▶ _Extracted data entries_
= Beginning of Section =

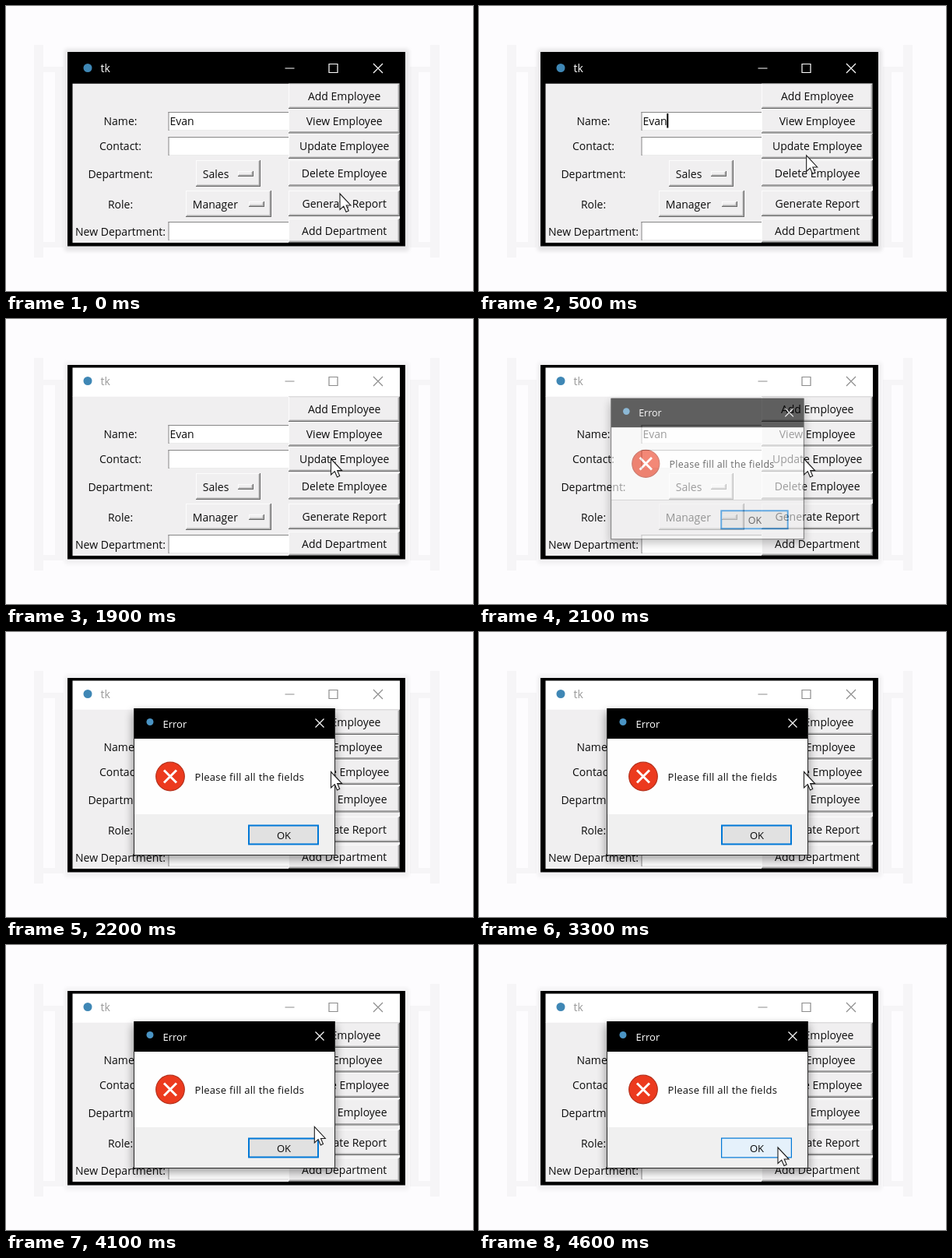
Animation of 600 by 366 pixels, one loop 5000 ms. Source, as an HTML page:

```html
<!DOCTYPE html>
<html lang="en">
<head>
<meta charset="utf-8">
<title>Employee form</title>
<style>
  html, body { margin: 0; width: 100%; height: 100%; overflow: hidden; background: #fdfcfe; }
  svg { display: block; width: 600px; height: 366px; }
  text { font: 14px "Open Sans", "Noto Sans", sans-serif; fill: #0c0c0c; }
  .mid { text-anchor: middle; }
  .small { font-size: 13px; }
  .line { fill: none; stroke-width: 1.2; }
</style>
</head>
<body>
<svg id="stage" viewBox="0 0 600 366" xmlns="http://www.w3.org/2000/svg">
  <defs>
    <filter id="soft" x="-20%" y="-20%" width="140%" height="140%"><feGaussianBlur stdDeviation="6"/></filter>
    <filter id="edge" x="-10%" y="-10%" width="120%" height="120%"><feGaussianBlur stdDeviation="2.5"/></filter>
    <path id="bracket" d="M36 50h12v28h26v232h-26v13h-12zM48 85v218h15v-218z" fill="#f6f5f7" fill-rule="evenodd"/>
  </defs>
  <rect width="600" height="366" fill="#fdfcfe"/>
  <use href="#bracket"/>
  <use href="#bracket" transform="translate(593 0) scale(-1 1)"/>
  <rect id="winShadow" x="75" y="55" width="443" height="260" rx="4" filter="url(#edge)"/>
  <rect x="79" y="59" width="434" height="249.500"/>
  <rect id="bar" x="85.5" y="62.5" width="420.5" height="37.500"/>
  <circle cx="105" cy="79.5" r="5.500" fill="#3f87b5"/>
  <text id="title" x="121.5" y="85">tk</text>
  <path id="controls" class="line" d="M358.5 80h12M415 74.500h11v11h-11zM472 74l12 12M484 74l-12 12"/>
  <rect x="85.5" y="99.700" width="420.5" height="204.300" fill="#f0eff0"/>
  <g id="form"></g>
  <rect id="caret" x="241.300" y="138" width="2" height="18.500"/>

  <g id="dialog">
    <rect x="163" y="103" width="261" height="189" opacity=".38" filter="url(#soft)"/>
    <rect x="164" y="98" width="259" height="189" fill="#2a2a2a"/>
    <rect x="165" y="98" width="257" height="39"/>
    <rect x="165" y="137" width="257" height="97" fill="#fefefe"/>
    <rect x="165" y="234" width="257" height="52" fill="#f0f0f0"/>
    <circle cx="185" cy="115.500" r="4.500" fill="#4a94c4"/>
    <text class="small" x="201.500" y="122.500" style="fill:#fff">Error</text>
    <path class="line" stroke="#fff" d="M397.500 111.500l11 11M408.500 111.500l-11 11"/>
    <circle cx="211" cy="185.500" r="18.300" fill="#ec3a1e" stroke="#b5301b" stroke-width="1.200"/>
    <path d="M203 177.500l16 16M219 177.500l-16 16" stroke="#fff" stroke-width="3"/>
    <text class="small" x="242.500" y="191" letter-spacing=".3">Please fill all the fields</text>
    <rect id="ok"/>
    <text class="small mid" x="357" y="265.500">OK</text>
  </g>
  <path id="cursor" d="M0 0V20.500L4.800 16.200L8 23.500L11.200 22L8.200 15H14Z" fill="#fff" stroke="#1c1c1c" stroke-width="1.100"/>
</svg>
<script>
const LOOP = 5000, STEP = 100;
const $ = id => document.getElementById(id);

function add(tag, attrs, text) {
  const el = document.createElementNS("http://www.w3.org/2000/svg", tag);
  for (const key in attrs) el.setAttribute(key, attrs[key]);
  if (text) el.textContent = text;
  $("form").append(el);
}

const rect = (x, y, width, height, fill) => add("rect", { x, y, width, height, fill });
const label = (text, x, y, cls = "") => add("text", { x, y, class: cls }, text);

function raised(x, y, w, h) {
  rect(x, y, w, h, "#696969");
  rect(x, y, w - 1.2, h - 1.2, "#fcfcfc");
  rect(x + 1, y + 1, w - 2.2, h - 2.2, "#a0a0a0");
  rect(x + 1, y + 1, w - 3.4, h - 3.4, "#f0eff0");
}

function entry(y) {
  rect(208.5, y, 156, 24, "#ececec");
  rect(208.5, y, 156, 1.2, "#8a8a8a");
  rect(208.5, y, 1.2, 24, "#8a8a8a");
  rect(209.7, y + 1.2, 155, 21.8, "#ffffff");
}

function menu(text, x, y, w, h) {
  raised(x, y, w, h);
  label(text, x + 8.8, y + 22.6);
  raised(x + w - 29, y + 14, 20, 7);
}

[["Name:", 152.5], ["Contact:", 185], ["Department:", 220.5], ["Role:", 259.8], ["New Department:", 294.5]]
  .forEach(([text, y]) => label(text, 147, y, "mid"));
[136, 168, 277].forEach(entry);
label("Evan", 210.5, 152.5);
menu("Sales", 244, 198, 83, 34);
menu("Manager", 231, 237, 110, 34);
[["Add Employee", 99.7, 32.3], ["View Employee", 132, 31.5], ["Update Employee", 164, 32],
 ["Delete Employee", 198, 33.5], ["Generate Report", 237, 33], ["Add Department", 273, 31]]
  .forEach(([text, y, h]) => {
    raised(363, y, 143, h);
    label(text, 434.7, y + h / 2 + 5.1, "mid");
  });

// Pointer stops: time, x, y
const path = [
  [0, 429, 241], [600, 420, 188], [700, 420, 188], [1000, 417.5, 179.5],
  [3300, 417.5, 179.5], [3700, 405, 215], [3900, 403, 219], [4400, 384, 260], [LOOP, 384, 260]
];

const clamp = v => Math.max(0, Math.min(1, v));
const ease = v => v * v * (3 - 2 * v);
const mix = (a, b, k) => a + (b - a) * k;

function pointer(t) {
  const i = path.findIndex((p, n) => n && t <= p[0]);
  const [t0, x0, y0] = path[i - 1], [t1, x1, y1] = path[i];
  const k = ease((t - t0) / (t1 - t0));
  return [mix(x0, x1, k), mix(y0, y1, k)];
}

function set(id, attrs) {
  for (const key in attrs) $(id).setAttribute(key, attrs[key]);
}

function draw(t) {
  const active = t < 1800;
  set("bar", { fill: active ? "#000" : "#fff" });
  set("winShadow", { opacity: active ? 0.09 : 0.045 });
  set("controls", { stroke: active ? "#fff" : "#8c8c8c" });
  $("title").style.fill = active ? "#fff" : "#999";

  const caretOn = (t >= 100 && t < 600) || (t >= 900 && t < 1500);
  set("caret", { opacity: caretOn ? 1 : 0 });

  const open = t < 2100 ? 0 : t < 2200 ? 0.6 : 1;
  set("dialog", {
    opacity: open,
    transform: `translate(293.5 192.5) scale(${mix(0.9, 1, open)}) translate(-293.5 -192.5)`
  });

  const hover = clamp((t - 4300) / 300);
  const line = mix(2, 1.2, hover), inset = line / 2;
  set("ok", {
    x: 311 + inset, y: 247.5 + inset, width: 91 - line, height: 26 - line,
    fill: `rgb(${mix(225, 229, hover)},${mix(225, 241, hover)},${mix(225, 251, hover)})`,
    stroke: "#0078d7", "stroke-width": line
  });

  set("cursor", { transform: `translate(${pointer(t).join(" ")})` });
}

const start = performance.now();
function tick() {
  const t = (performance.now() - start) % LOOP;
  draw(Math.floor(t / STEP) * STEP);
  requestAnimationFrame(tick);
}
tick();
</script>
</body>
</html>
```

= End of Section =

▶ _REQUIREMENT_
When you copy the records above, keep every word exact and drop the pictures.

▶ _RESPONSE FOR THIS EXERCISE_
Animation of 600 by 366 pixels, one loop 5000 ms. Source, as an HTML page:

```html
<!DOCTYPE html>
<html lang="en">
<head>
<meta charset="utf-8">
<title>Employee form</title>
<style>
  html, body { margin: 0; width: 100%; height: 100%; overflow: hidden; background: #fdfcfe; }
  svg { display: block; width: 600px; height: 366px; }
  text { font: 14px "Open Sans", "Noto Sans", sans-serif; fill: #0c0c0c; }
  .mid { text-anchor: middle; }
  .small { font-size: 13px; }
  .line { fill: none; stroke-width: 1.2; }
</style>
</head>
<body>
<svg id="stage" viewBox="0 0 600 366" xmlns="http://www.w3.org/2000/svg">
  <defs>
    <filter id="soft" x="-20%" y="-20%" width="140%" height="140%"><feGaussianBlur stdDeviation="6"/></filter>
    <filter id="edge" x="-10%" y="-10%" width="120%" height="120%"><feGaussianBlur stdDeviation="2.5"/></filter>
    <path id="bracket" d="M36 50h12v28h26v232h-26v13h-12zM48 85v218h15v-218z" fill="#f6f5f7" fill-rule="evenodd"/>
  </defs>
  <rect width="600" height="366" fill="#fdfcfe"/>
  <use href="#bracket"/>
  <use href="#bracket" transform="translate(593 0) scale(-1 1)"/>
  <rect id="winShadow" x="75" y="55" width="443" height="260" rx="4" filter="url(#edge)"/>
  <rect x="79" y="59" width="434" height="249.500"/>
  <rect id="bar" x="85.5" y="62.5" width="420.5" height="37.500"/>
  <circle cx="105" cy="79.5" r="5.500" fill="#3f87b5"/>
  <text id="title" x="121.5" y="85">tk</text>
  <path id="controls" class="line" d="M358.5 80h12M415 74.500h11v11h-11zM472 74l12 12M484 74l-12 12"/>
  <rect x="85.5" y="99.700" width="420.5" height="204.300" fill="#f0eff0"/>
  <g id="form"></g>
  <rect id="caret" x="241.300" y="138" width="2" height="18.500"/>

  <g id="dialog">
    <rect x="163" y="103" width="261" height="189" opacity=".38" filter="url(#soft)"/>
    <rect x="164" y="98" width="259" height="189" fill="#2a2a2a"/>
    <rect x="165" y="98" width="257" height="39"/>
    <rect x="165" y="137" width="257" height="97" fill="#fefefe"/>
    <rect x="165" y="234" width="257" height="52" fill="#f0f0f0"/>
    <circle cx="185" cy="115.500" r="4.500" fill="#4a94c4"/>
    <text class="small" x="201.500" y="122.500" style="fill:#fff">Error</text>
    <path class="line" stroke="#fff" d="M397.500 111.500l11 11M408.500 111.500l-11 11"/>
    <circle cx="211" cy="185.500" r="18.300" fill="#ec3a1e" stroke="#b5301b" stroke-width="1.200"/>
    <path d="M203 177.500l16 16M219 177.500l-16 16" stroke="#fff" stroke-width="3"/>
    <text class="small" x="242.500" y="191" letter-spacing=".3">Please fill all the fields</text>
    <rect id="ok"/>
    <text class="small mid" x="357" y="265.500">OK</text>
  </g>
  <path id="cursor" d="M0 0V20.500L4.800 16.200L8 23.500L11.200 22L8.200 15H14Z" fill="#fff" stroke="#1c1c1c" stroke-width="1.100"/>
</svg>
<script>
const LOOP = 5000, STEP = 100;
const $ = id => document.getElementById(id);

function add(tag, attrs, text) {
  const el = document.createElementNS("http://www.w3.org/2000/svg", tag);
  for (const key in attrs) el.setAttribute(key, attrs[key]);
  if (text) el.textContent = text;
  $("form").append(el);
}

const rect = (x, y, width, height, fill) => add("rect", { x, y, width, height, fill });
const label = (text, x, y, cls = "") => add("text", { x, y, class: cls }, text);

function raised(x, y, w, h) {
  rect(x, y, w, h, "#696969");
  rect(x, y, w - 1.2, h - 1.2, "#fcfcfc");
  rect(x + 1, y + 1, w - 2.2, h - 2.2, "#a0a0a0");
  rect(x + 1, y + 1, w - 3.4, h - 3.4, "#f0eff0");
}

function entry(y) {
  rect(208.5, y, 156, 24, "#ececec");
  rect(208.5, y, 156, 1.2, "#8a8a8a");
  rect(208.5, y, 1.2, 24, "#8a8a8a");
  rect(209.7, y + 1.2, 155, 21.8, "#ffffff");
}

function menu(text, x, y, w, h) {
  raised(x, y, w, h);
  label(text, x + 8.8, y + 22.6);
  raised(x + w - 29, y + 14, 20, 7);
}

[["Name:", 152.5], ["Contact:", 185], ["Department:", 220.5], ["Role:", 259.8], ["New Department:", 294.5]]
  .forEach(([text, y]) => label(text, 147, y, "mid"));
[136, 168, 277].forEach(entry);
label("Evan", 210.5, 152.5);
menu("Sales", 244, 198, 83, 34);
menu("Manager", 231, 237, 110, 34);
[["Add Employee", 99.7, 32.3], ["View Employee", 132, 31.5], ["Update Employee", 164, 32],
 ["Delete Employee", 198, 33.5], ["Generate Report", 237, 33], ["Add Department", 273, 31]]
  .forEach(([text, y, h]) => {
    raised(363, y, 143, h);
    label(text, 434.7, y + h / 2 + 5.1, "mid");
  });

// Pointer stops: time, x, y
const path = [
  [0, 429, 241], [600, 420, 188], [700, 420, 188], [1000, 417.5, 179.5],
  [3300, 417.5, 179.5], [3700, 405, 215], [3900, 403, 219], [4400, 384, 260], [LOOP, 384, 260]
];

const clamp = v => Math.max(0, Math.min(1, v));
const ease = v => v * v * (3 - 2 * v);
const mix = (a, b, k) => a + (b - a) * k;

function pointer(t) {
  const i = path.findIndex((p, n) => n && t <= p[0]);
  const [t0, x0, y0] = path[i - 1], [t1, x1, y1] = path[i];
  const k = ease((t - t0) / (t1 - t0));
  return [mix(x0, x1, k), mix(y0, y1, k)];
}

function set(id, attrs) {
  for (const key in attrs) $(id).setAttribute(key, attrs[key]);
}

function draw(t) {
  const active = t < 1800;
  set("bar", { fill: active ? "#000" : "#fff" });
  set("winShadow", { opacity: active ? 0.09 : 0.045 });
  set("controls", { stroke: active ? "#fff" : "#8c8c8c" });
  $("title").style.fill = active ? "#fff" : "#999";

  const caretOn = (t >= 100 && t < 600) || (t >= 900 && t < 1500);
  set("caret", { opacity: caretOn ? 1 : 0 });

  const open = t < 2100 ? 0 : t < 2200 ? 0.6 : 1;
  set("dialog", {
    opacity: open,
    transform: `translate(293.5 192.5) scale(${mix(0.9, 1, open)}) translate(-293.5 -192.5)`
  });

  const hover = clamp((t - 4300) / 300);
  const line = mix(2, 1.2, hover), inset = line / 2;
  set("ok", {
    x: 311 + inset, y: 247.5 + inset, width: 91 - line, height: 26 - line,
    fill: `rgb(${mix(225, 229, hover)},${mix(225, 241, hover)},${mix(225, 251, hover)})`,
    stroke: "#0078d7", "stroke-width": line
  });

  set("cursor", { transform: `translate(${pointer(t).join(" ")})` });
}

const start = performance.now();
function tick() {
  const t = (performance.now() - start) % LOOP;
  draw(Math.floor(t / STEP) * STEP);
  requestAnimationFrame(tick);
}
tick();
</script>
</body>
</html>
```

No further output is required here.